Millionnaya Street (literally, Street of Millionaires; Миллионная улица) connects the Swan Canal Embankment and the Palace Square. Тhis is one of the oldest streets in the city. The first mention of the street is found in city records from 1713, and by 1733 it was known under three names at the same time: German Street, Greek Street, and Millionnaya Street. A German settlement occupied the major portion of the street, while a smaller portion was occupied by a Greek settlement. The origin of the name Millionnaya is usually attributed to the Sheremetev Palace which stunned contemporaries with its luxury. Now it is building number 19 on the street; the modern, but no less luxurious facade is an 1862 redesign by Andrei Stakensneider.
A decree issued on 20 April 1738 by the Empress Anna Ivanovna officially assigned the name “German Street” to the street, and the name remained in use until 1789, when it reverted back to Millionnaya street. Apparently, it was more prestigious to live on “Millionaires” Street.
In October 1918, Millionnaya Street was renamed Khalturina Street. Stepan Khalturin (1856-1882), cabinetmaker by trade, in 1875 became friendly with the Populists. Together with Obnorsky they set up the Northern Union of Russian Workers, and organized city factory strikes. In 1879 Khalturin joined the terrorist organization Narodnaya Volya, and carried out a series of bombings in 1880, some of them on the Millionnaya Street. That explosion killed and wounded more than 40 people, mostly innocent soldiers, while Alexander II, the target of the attack, was not injured.
On October 4, 1991 Millionnaya Street was returned its historical name.
For a walking tour of Millionaya Street, be sure to see the following historical buildings:
Millionnaya, 1 – Prince Oldenburg Mansion

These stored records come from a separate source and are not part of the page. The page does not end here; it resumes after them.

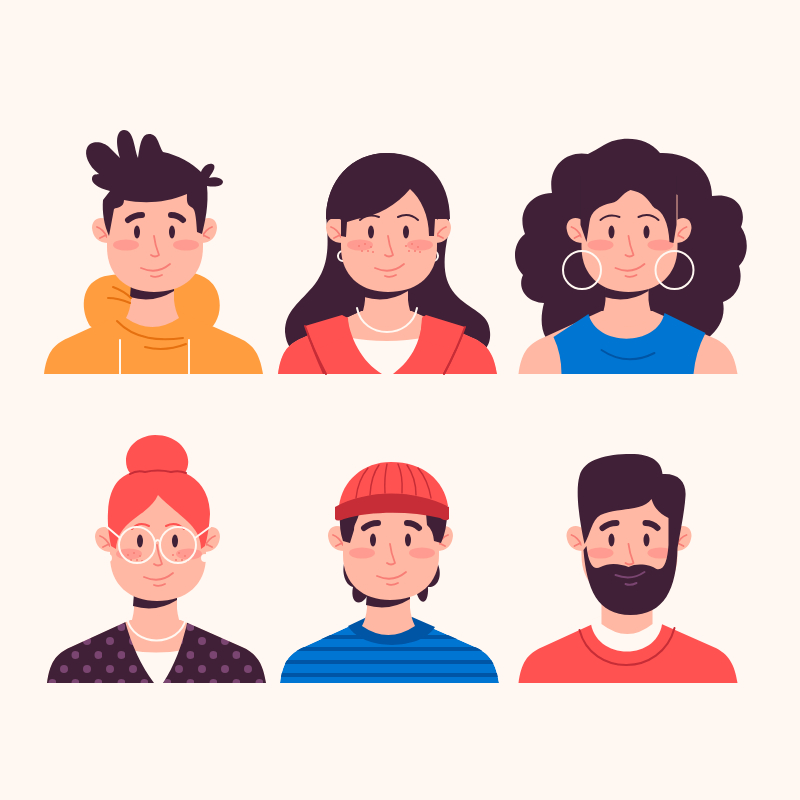
<!DOCTYPE html>
<html lang="en">
<head>
<meta charset="utf-8">
<title>Six avatars</title>
<style>
:root {
  --cream: #fff7f1; --skin: #ffb8a3; --cheek: #ff9b90; --line: #f77d76;
  --dark: #3f2036; --plum: #7a4570; --orange: #ff9d3f; --rust: #e5700f;
  --red: #ff5251; --crimson: #c62d36; --blue: #0075d2; --navy: #0055a5;
}
html, body { margin: 0; background: var(--cream); overflow: hidden; }
svg { display: block; width: 800px; height: 800px; }
.cream { fill: var(--cream); }
.skin { fill: var(--skin); }
.cheek { fill: var(--cheek); }
.dark { fill: var(--dark); }
.plum { fill: var(--plum); }
.orange { fill: var(--orange); }
.red { fill: var(--red); }
.crimson { fill: var(--crimson); }
.blue { fill: var(--blue); }
.navy { fill: var(--navy); }
.freckles { fill: var(--line); }
.stroke { fill: none; stroke-width: 2; stroke-linecap: round; stroke-linejoin: round; }
.s-line { stroke: var(--line); stroke-width: 1.8; }
.s-dark { stroke: var(--dark); }
.s-plum { stroke: var(--plum); }
.s-rust { stroke: var(--rust); }
.s-crimson { stroke: var(--crimson); }
.s-navy { stroke: var(--navy); }
.s-white { stroke: var(--cream); }
.s-red { stroke: var(--red); }
.thick { stroke-width: 6; }
</style>
</head>
<body>
<svg viewBox="0 0 800 800" role="img" aria-label="Six portraits of young people">
<defs>
  <path id="shoulders" d="M44 374C47 354 52 345 68 338L127 311H178L239 338C255 345 260 356 263 374Z"/>
  <clipPath id="torso"><use href="#shoulders"/></clipPath>
  <pattern id="dots" width="23" height="28" patternUnits="userSpaceOnUse" x="53" y="325">
    <rect class="dark" width="23" height="28"/>
    <circle class="plum" cx="8" cy="7" r="4"/>
    <circle class="plum" cx="19.5" cy="21" r="4"/>
  </pattern>
  <g id="neck">
    <path class="skin" d="M131 280V300Q130 311 126 318Q152 336 179 318Q175 310 174 300V280Z"/>
    <path class="dark" d="M131 284H174V291Q153 304 130 297Z"/>
  </g>
  <g id="ears">
    <path class="skin" d="M110 222C103 215 92 217 92 228C93 237 98 244 112 243ZM200 222C207 215 217 217 217 228C216 237 211 244 198 243Z"/>
    <path class="stroke s-line" d="M97 227Q103 229 107 237M100 238L106 235M212 227Q206 229 202 237M209 238L203 235"/>
  </g>
  <path id="head" class="skin" d="M107 195V247C107 276 127 292 154 292C183 292 203 276 203 247V195Q155 165 107 195Z"/>
  <g id="features">
    <ellipse class="cheek" cx="126" cy="245" rx="13" ry="5.5"/>
    <ellipse class="cheek" cx="186" cy="245" rx="13" ry="5.5"/>
    <ellipse class="dark" cx="137" cy="232" rx="3" ry="6.5"/>
    <ellipse class="dark" cx="172" cy="232" rx="3" ry="6.5"/>
    <path class="stroke s-line" d="M154 236Q155 245 159 255Q155 258 151 255"/>
  </g>
  <path id="smile" class="stroke s-line" d="M141 268Q157 275 170 264M151 276Q156 278 162 275"/>
  <path id="thick-brows" class="stroke s-dark thick" d="M128 220Q134 215 142 215M171 215Q178 215 183 220"/>
  <path id="thin-brows" class="stroke s-dark" stroke-width="3" d="M126 220Q134 213 145 217M164 217Q175 212 184 220"/>
  <g id="freckle-set" class="freckles">
    <circle cx="125" cy="246" r="1"/><circle cx="131" cy="244" r="1"/><circle cx="137" cy="247" r="1"/>
    <circle cx="128" cy="251" r="1"/><circle cx="134" cy="251" r="1"/><circle cx="139" cy="252" r="1"/>
  </g>
</defs>

<rect class="cream" width="800" height="800"/>

<g id="hoodie-boy">
  <path class="orange" d="M90 326C80 310 82 288 96 280C106 273 120 276 132 271H178C196 271 212 278 217 291C222 304 220 317 213 326L178 345H120Z"/>
  <use href="#shoulders" class="orange"/>
  <use href="#neck"/>
  <path class="stroke s-rust" d="M108 298Q118 298 130 303M113 287Q124 291 131 298M117 321C135 340 160 341 183 338M145 347Q165 352 186 344"/>
  <path class="stroke s-white" d="M120 340V374M189 340V374"/>
  <use href="#ears"/><use href="#head"/><use href="#features"/><use href="#smile"/><use href="#thick-brows"/>
  <path class="dark" d="M103 200L110 191C98 188 91 183 92 178C93 173 97 175 99 174C88 166 84 154 87 148C91 139 104 142 109 147L120 158C117 148 114 131 124 130C134 130 134 148 138 158C140 146 141 134 149 134C158 134 158 144 163 152C178 155 192 163 201 172C204 164 211 162 214 165C216 169 211 174 209 178C214 176 223 178 223 182C222 187 214 187 207 186C209 205 205 222 202 234L197 232C196 215 195 208 191 207C186 204 187 199 187 194C165 203 145 204 124 200C124 208 117 207 114 209L109 236C104 225 102 212 103 200Z"/>
</g>

<g id="long-hair-woman">
  <path class="dark" d="M387 153C350 153 327 182 326 216C329 245 329 265 315 284C300 303 285 310 285 332C286 345 292 352 300 355H478C487 350 491 342 490 332C489 312 470 311 455 294C443 280 443 262 447 240C457 198 430 153 387 153Z"/>
  <g transform="translate(234 0)">
    <g clip-path="url(#torso)">
      <use href="#shoulders" class="skin"/>
      <path class="cream" d="M112 337Q153 345 193 337V374H110Z"/>
      <path class="red" d="M40 374V300H112C112 332 125 360 148 374ZM159 374C182 357 190 334 189 300H270V374Z"/>
      <path class="stroke s-crimson" d="M71 326Q80 352 90 374M231 327Q222 352 210 374" stroke-width="3"/>
    </g>
    <path class="red" d="M71 326L108 315L114 318L115 335L82 350ZM231 327L192 315L188 318L186 340L222 350Z"/>
    <path class="stroke s-crimson" d="M71 326Q78 347 92 374M231 327Q224 347 210 374" stroke-width="3"/>
    <use href="#neck"/>
    <path class="stroke s-white" d="M123 308C129 340 177 340 183 308"/>
    <use href="#ears"/>
    <circle class="stroke s-white" cx="109" cy="256" r="5"/><circle class="stroke s-white" cx="199" cy="256" r="5"/>
    <use href="#head"/><use href="#features"/><use href="#smile"/><use href="#thin-brows"/>
    <use href="#freckle-set"/><use href="#freckle-set" x="47"/>
  </g>
  <path class="dark" d="M326 219C326 180 352 153 387 153C426 153 450 180 450 219L435 219L434 236L429 236C429 215 421 199 410 189C397 205 377 216 357 219L347 222L346 237L341 236V219Z"/>
</g>

<g id="curly-hair-woman">
  <path class="dark" d="M604 145C618 136 646 135 660 153C688 152 712 168 712 196C735 192 748 208 741 227C749 238 749 256 739 266C744 282 737 297 723 302C726 318 718 330 708 338H546C540 328 541 314 544 303C526 302 517 288 523 275C512 264 512 244 525 234C517 214 528 194 552 193C547 166 567 150 588 154Q596 150 604 145Z"/>
  <g transform="translate(474.5 0)">
    <use href="#shoulders" class="skin"/>
    <path class="blue" d="M79 337L114 314C122 347 183 347 190 313L231 333Q221 352 219 374H87Q87 354 79 337Z"/>
    <path class="stroke s-navy" d="M127 350Q152 367 180 353"/>
    <use href="#neck"/>
    <use href="#ears"/><use href="#head"/><use href="#features"/><use href="#smile"/><use href="#thin-brows"/>
    <path class="dark" d="M106 225V175H202V225L199 243L195 242C194 222 188 211 180 208C174 202 172 193 156 190C147 193 145 202 137 203C125 205 116 212 115 222L112 242Z"/>
    <circle class="stroke s-white" cx="107.5" cy="270" r="19"/><circle class="stroke s-white" cx="200" cy="270" r="19"/>
  </g>
</g>

<g id="glasses-woman" transform="translate(3 309)">
  <g clip-path="url(#torso)">
    <use href="#shoulders" class="skin"/>
    <path class="cream" d="M126 341Q153 346 181 341V374H126Z"/>
    <path fill="url(#dots)" d="M40 374V300H119Q129 345 151 374ZM160 374Q179 345 187 300H270V374Z"/>
  </g>
  <use href="#neck"/>
  <path class="stroke s-white" d="M124 309C130 339 177 339 183 309"/>
  <use href="#ears"/><use href="#head"/><use href="#features"/><use href="#smile"/>
  <use href="#freckle-set"/><use href="#freckle-set" x="45"/>
  <path class="stroke s-red" stroke-width="3" d="M129 220Q136 212 146 217M163 217Q173 212 181 220"/>
  <path class="red" d="M127 164C117 151 126 127 152 126C178 126 192 148 182 164Q206 175 207 205Q206 223 202 237L198 240C198 216 176 208 155 186C145 208 115 210 113 240L108 237Q104 219 105 203C106 181 114 169 127 164Z"/>
  <path class="stroke s-crimson" d="M127 165Q134 161 142 163Q155 160 168 163Q176 161 183 164"/>
  <g class="stroke s-white">
    <circle cx="134" cy="236" r="18"/><circle cx="175" cy="236" r="18"/>
    <path d="M152 233Q155 229 157 233M117 229L104 218M192 229L207 218"/>
  </g>
  <circle class="cream" cx="105" cy="249" r="4"/><circle class="cream" cx="202" cy="249" r="4"/>
</g>

<g id="beanie-boy" transform="translate(236 308)">
  <path class="dark" d="M109 252C105 264 109 277 117 279C114 293 122 299 129 291L137 280L180 282C183 298 193 298 192 279C203 280 207 266 201 254Z"/>
  <g transform="translate(0 1)">
    <g clip-path="url(#torso)">
      <use href="#shoulders" class="blue"/>
      <path class="stroke s-navy" stroke-linecap="butt" style="stroke-width:4" d="M44 328H264M44 340H264M44 353H264M44 366H264"/>
    </g>
    <path class="navy" d="M112 317L131 308Q153 322 176 308L199 318C184 342 127 342 112 317Z"/>
  </g>
  <use href="#neck"/>
  <use href="#ears"/><use href="#head"/><use href="#features"/><use href="#smile"/><use href="#thick-brows"/>
  <path class="dark" d="M104 205H123C122 213 118 215 118 222L114 235L107 233Q103 222 104 205ZM190 205H211Q211 222 205 235L198 233Q197 222 191 217Z"/>
  <path class="red" d="M103 198C106 173 127 154 155 154C187 154 208 172 212 198Z"/>
  <path class="stroke s-crimson" style="stroke-width:1.4" d="M120 190Q122 172 132 160M134 187Q135 168 143 157M149 185Q148 170 151 156M166 185Q167 167 162 156M180 187Q180 170 171 157M195 190Q192 172 182 160"/>
  <path class="crimson" d="M99 199C132 181 178 181 213 199V211Q210 214 204 210C174 203 135 203 108 211Q101 214 99 211Z"/>
</g>

<g id="bearded-man" transform="translate(474.5 308)">
  <use href="#shoulders" class="red" y="1"/>
  <path class="cream" d="M116 312L131 306H175L188 312C186 354 119 354 116 312Z"/>
  <path class="stroke s-crimson" d="M105 322C117 369 187 369 200 320"/>
  <path class="skin" d="M127 285H178V316Q153 336 127 316Z"/>
  <use href="#ears"/><use href="#head"/><use href="#features"/><use href="#thick-brows"/>
  <path class="dark" d="M110 236C104 208 101 182 105 168C109 151 133 146 156 146C178 146 187 154 188 166C204 165 212 174 211 188C210 204 206 222 203 240C202 281 190 307 156 307C123 307 112 281 109 242L112 238C114 256 119 263 126 259C135 254 147 256 154 259C163 254 177 257 182 261C190 263 193 252 194 237V210C186 206 180 201 177 191C168 204 143 199 126 207C117 212 116 226 110 236Z"/>
  <path class="stroke s-plum" d="M141 267Q157 273 170 264M151 276Q156 278 162 275"/>
</g>
</svg>
</body>
</html>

Millionnaya, 5 – Marble Palace
Millionnaya, 5 – Monument to Alexander III
Millionnaya 22, 24 – Abamelek-Lazarev Mansion
Millionnaya,35– New Hermitage